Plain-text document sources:
= Beginning of Section =

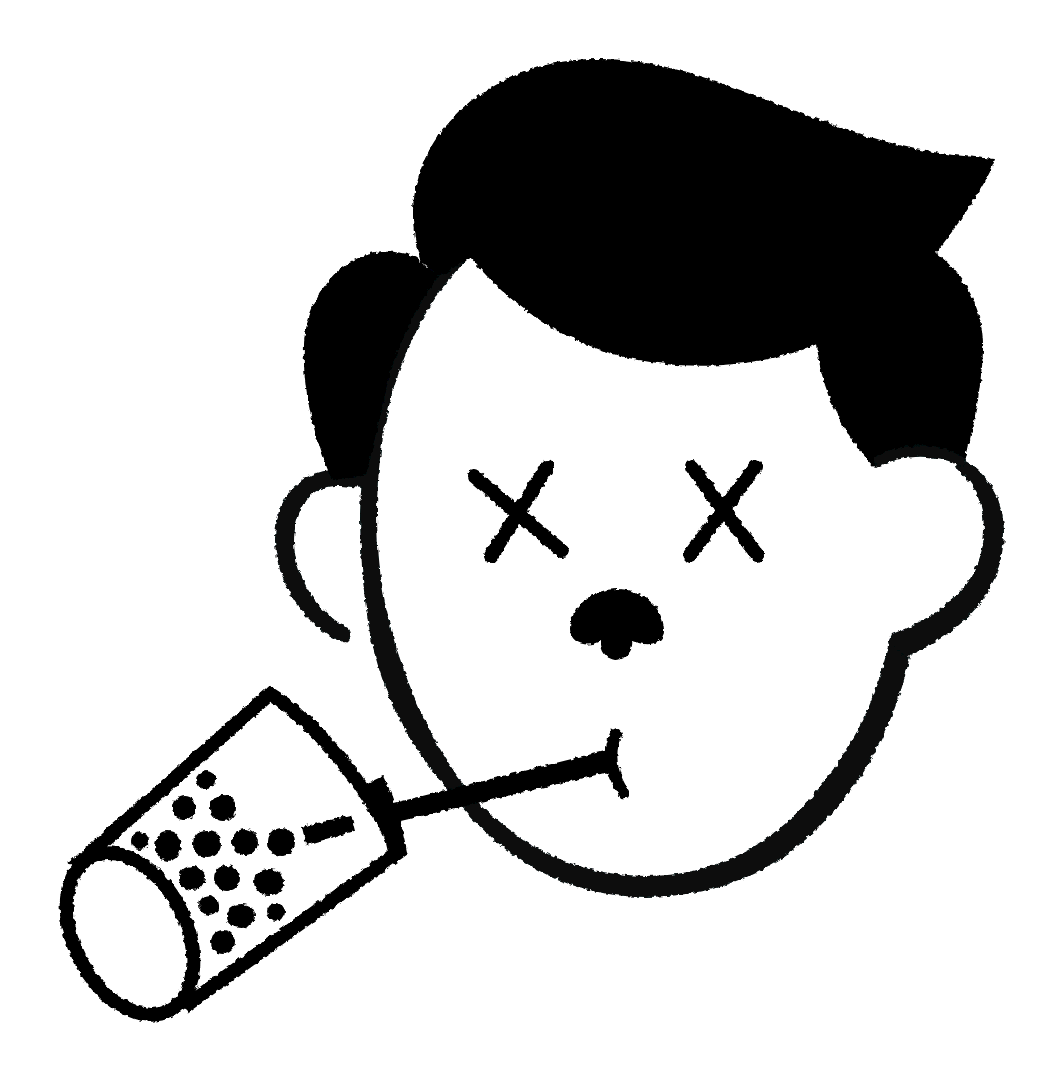
<!DOCTYPE html>
<html lang="en">
<head>
<meta charset="utf-8">
<title>Boy sipping bubble tea</title>
<style>
:root { --paper: #ffffff; --ink: #000000; --outline: #070b0c; }
html, body { margin: 0; background: var(--paper); overflow: hidden; }
svg { display: block; width: 1063px; height: 1081px; }
.paper { fill: var(--paper); }
.ink { fill: var(--ink); }
.outline { fill: var(--outline); }
.stroke { fill: none; stroke: var(--ink); stroke-linejoin: miter; }
.eyes { stroke-width: 14; stroke-linecap: round; }
.cup { stroke-width: 14; }
</style>
</head>
<body>
<svg viewBox="0 0 1063 1081" role="img" aria-label="Boy with crossed eyes sipping bubble tea through a straw">
  <defs>
    <filter id="brush-edge" x="0" y="0" width="1063" height="1081" filterUnits="userSpaceOnUse">
      <feTurbulence type="fractalNoise" baseFrequency="0.2" numOctaves="2" seed="4" result="grain"/>
      <feDisplacementMap in="SourceGraphic" in2="grain" scale="5" xChannelSelector="R" yChannelSelector="G"/>
    </filter>
  </defs>
  <rect class="paper" width="1063" height="1081"/>
  <g filter="url(#brush-edge)">
    <g id="face">
      <path class="outline" d="M430 262C405 300 393 345 386 375C369 420 360 470 360 520C362 610 372 665 399 718C415 750 435 776 461 806C505 858 565 897 646 897C715 896 770 876 818 828C865 780 895 725 910 656L890 638C875 705 855 745 810 799C765 850 710 876 645 876C575 875 525 848 479 803C440 760 415 705 397 650C382 600 377 560 377 510C378 440 391 380 417 330C430 303 450 275 471 256Z"/>
    </g>
    <g id="ears">
      <path class="outline" d="M364 470C345 467 318 469 302 480C283 493 275 515 275 542C277 585 305 627 343 642C350 644 353 634 349 629C318 613 295 578 294 543C294 507 312 484 341 486L364 488Z"/>
      <path class="outline" d="M960 458C988 472 1004 499 1004 532C1003 595 962 632 906 657L888 643L892 634C948 613 983 580 984 531C984 502 973 480 955 468Z"/>
    </g>
    <g id="hair">
      <path class="ink" d="M332 480C313 435 302 387 304 345C307 300 335 256 382 252C400 251 414 254 422 263L438 276C408 318 389 365 384 400L366 474Z"/>
      <path class="ink" d="M421 262C405 217 413 165 445 127C483 82 540 58 600 59C702 60 775 113 902 146C935 154 966 156 995 159C990 178 962 220 936 253C966 275 985 312 983 352C981 390 973 430 964 466C937 450 902 452 875 468C844 435 820 390 817 344C763 367 688 373 620 356C555 338 506 301 470 257L440 276Z"/>
      <path class="outline" d="M873 458C900 442 940 439 966 460L964 468C937 452 900 454 876 468Z"/>
    </g>
    <g id="eyes" class="stroke eyes">
      <path d="M474 476L562 551M547 467L491 556"/>
      <path d="M692 467L757 555M755 467L690 555"/>
    </g>
    <path id="nose" class="ink" d="M570 629C571 606 592 589 617 589C643 589 664 608 664 631C663 645 647 647 632 641C634 652 624 660 615 660C607 659 600 651 601 641C587 649 570 643 570 629Z"/>
    <path id="mouth" class="ink" d="M611 730Q619 725 622 734C613 756 618 773 629 791Q629 800 621 798C602 774 602 752 611 730Z"/>
    <g id="bubble-tea">
      <path id="straw" class="ink" d="M382 806L608 750L613 771L388 824Z"/>
      <path class="stroke cup" d="M73 868L270 694C315 721 369 787 399 852L184 1007" stroke-width="14"/>
      <path class="ink" d="M366 784L383 776Q399 808 407 852L389 857Q382 820 366 784Z"/>
      <ellipse class="stroke cup" cx="130" cy="934" rx="56" ry="86" transform="rotate(-27 130 934)"/>
      <path id="straw-inside" class="ink" d="M302 827L351 815L355 831L306 845Z"/>
    </g>
    <g id="pearls" class="ink">
      <ellipse cx="206" cy="780" rx="10" ry="9"/>
      <circle cx="184" cy="808" r="12"/>
      <circle cx="223" cy="808" r="13"/>
      <circle cx="140" cy="841" r="9"/>
      <ellipse cx="168" cy="846" rx="13" ry="15"/>
      <circle cx="207" cy="844" r="14"/>
      <circle cx="245" cy="842" r="13"/>
      <circle cx="281" cy="842" r="14"/>
      <ellipse cx="192" cy="878" rx="13" ry="12"/>
      <circle cx="227" cy="878" r="13"/>
      <ellipse cx="269" cy="882" rx="15" ry="13"/>
      <circle cx="209" cy="905" r="10"/>
      <ellipse cx="241" cy="916" rx="14" ry="12"/>
      <circle cx="276" cy="912" r="9"/>
      <circle cx="223" cy="942" r="12"/>
    </g>
  </g>
</svg>
</body>
</html>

= End of Section =

> _WORK TASK_: What is needed is an exact repetition of every entry, without the pictures.

> _SOLUTION TO THIS TASK_:
<!DOCTYPE html>
<html lang="en">
<head>
<meta charset="utf-8">
<title>Boy sipping bubble tea</title>
<style>
:root { --paper: #ffffff; --ink: #000000; --outline: #070b0c; }
html, body { margin: 0; background: var(--paper); overflow: hidden; }
svg { display: block; width: 1063px; height: 1081px; }
.paper { fill: var(--paper); }
.ink { fill: var(--ink); }
.outline { fill: var(--outline); }
.stroke { fill: none; stroke: var(--ink); stroke-linejoin: miter; }
.eyes { stroke-width: 14; stroke-linecap: round; }
.cup { stroke-width: 14; }
</style>
</head>
<body>
<svg viewBox="0 0 1063 1081" role="img" aria-label="Boy with crossed eyes sipping bubble tea through a straw">
  <defs>
    <filter id="brush-edge" x="0" y="0" width="1063" height="1081" filterUnits="userSpaceOnUse">
      <feTurbulence type="fractalNoise" baseFrequency="0.2" numOctaves="2" seed="4" result="grain"/>
      <feDisplacementMap in="SourceGraphic" in2="grain" scale="5" xChannelSelector="R" yChannelSelector="G"/>
    </filter>
  </defs>
  <rect class="paper" width="1063" height="1081"/>
  <g filter="url(#brush-edge)">
    <g id="face">
      <path class="outline" d="M430 262C405 300 393 345 386 375C369 420 360 470 360 520C362 610 372 665 399 718C415 750 435 776 461 806C505 858 565 897 646 897C715 896 770 876 818 828C865 780 895 725 910 656L890 638C875 705 855 745 810 799C765 850 710 876 645 876C575 875 525 848 479 803C440 760 415 705 397 650C382 600 377 560 377 510C378 440 391 380 417 330C430 303 450 275 471 256Z"/>
    </g>
    <g id="ears">
      <path class="outline" d="M364 470C345 467 318 469 302 480C283 493 275 515 275 542C277 585 305 627 343 642C350 644 353 634 349 629C318 613 295 578 294 543C294 507 312 484 341 486L364 488Z"/>
      <path class="outline" d="M960 458C988 472 1004 499 1004 532C1003 595 962 632 906 657L888 643L892 634C948 613 983 580 984 531C984 502 973 480 955 468Z"/>
    </g>
    <g id="hair">
      <path class="ink" d="M332 480C313 435 302 387 304 345C307 300 335 256 382 252C400 251 414 254 422 263L438 276C408 318 389 365 384 400L366 474Z"/>
      <path class="ink" d="M421 262C405 217 413 165 445 127C483 82 540 58 600 59C702 60 775 113 902 146C935 154 966 156 995 159C990 178 962 220 936 253C966 275 985 312 983 352C981 390 973 430 964 466C937 450 902 452 875 468C844 435 820 390 817 344C763 367 688 373 620 356C555 338 506 301 470 257L440 276Z"/>
      <path class="outline" d="M873 458C900 442 940 439 966 460L964 468C937 452 900 454 876 468Z"/>
    </g>
    <g id="eyes" class="stroke eyes">
      <path d="M474 476L562 551M547 467L491 556"/>
      <path d="M692 467L757 555M755 467L690 555"/>
    </g>
    <path id="nose" class="ink" d="M570 629C571 606 592 589 617 589C643 589 664 608 664 631C663 645 647 647 632 641C634 652 624 660 615 660C607 659 600 651 601 641C587 649 570 643 570 629Z"/>
    <path id="mouth" class="ink" d="M611 730Q619 725 622 734C613 756 618 773 629 791Q629 800 621 798C602 774 602 752 611 730Z"/>
    <g id="bubble-tea">
      <path id="straw" class="ink" d="M382 806L608 750L613 771L388 824Z"/>
      <path class="stroke cup" d="M73 868L270 694C315 721 369 787 399 852L184 1007" stroke-width="14"/>
      <path class="ink" d="M366 784L383 776Q399 808 407 852L389 857Q382 820 366 784Z"/>
      <ellipse class="stroke cup" cx="130" cy="934" rx="56" ry="86" transform="rotate(-27 130 934)"/>
      <path id="straw-inside" class="ink" d="M302 827L351 815L355 831L306 845Z"/>
    </g>
    <g id="pearls" class="ink">
      <ellipse cx="206" cy="780" rx="10" ry="9"/>
      <circle cx="184" cy="808" r="12"/>
      <circle cx="223" cy="808" r="13"/>
      <circle cx="140" cy="841" r="9"/>
      <ellipse cx="168" cy="846" rx="13" ry="15"/>
      <circle cx="207" cy="844" r="14"/>
      <circle cx="245" cy="842" r="13"/>
      <circle cx="281" cy="842" r="14"/>
      <ellipse cx="192" cy="878" rx="13" ry="12"/>
      <circle cx="227" cy="878" r="13"/>
      <ellipse cx="269" cy="882" rx="15" ry="13"/>
      <circle cx="209" cy="905" r="10"/>
      <ellipse cx="241" cy="916" rx="14" ry="12"/>
      <circle cx="276" cy="912" r="9"/>
      <circle cx="223" cy="942" r="12"/>
    </g>
  </g>
</svg>
</body>
</html>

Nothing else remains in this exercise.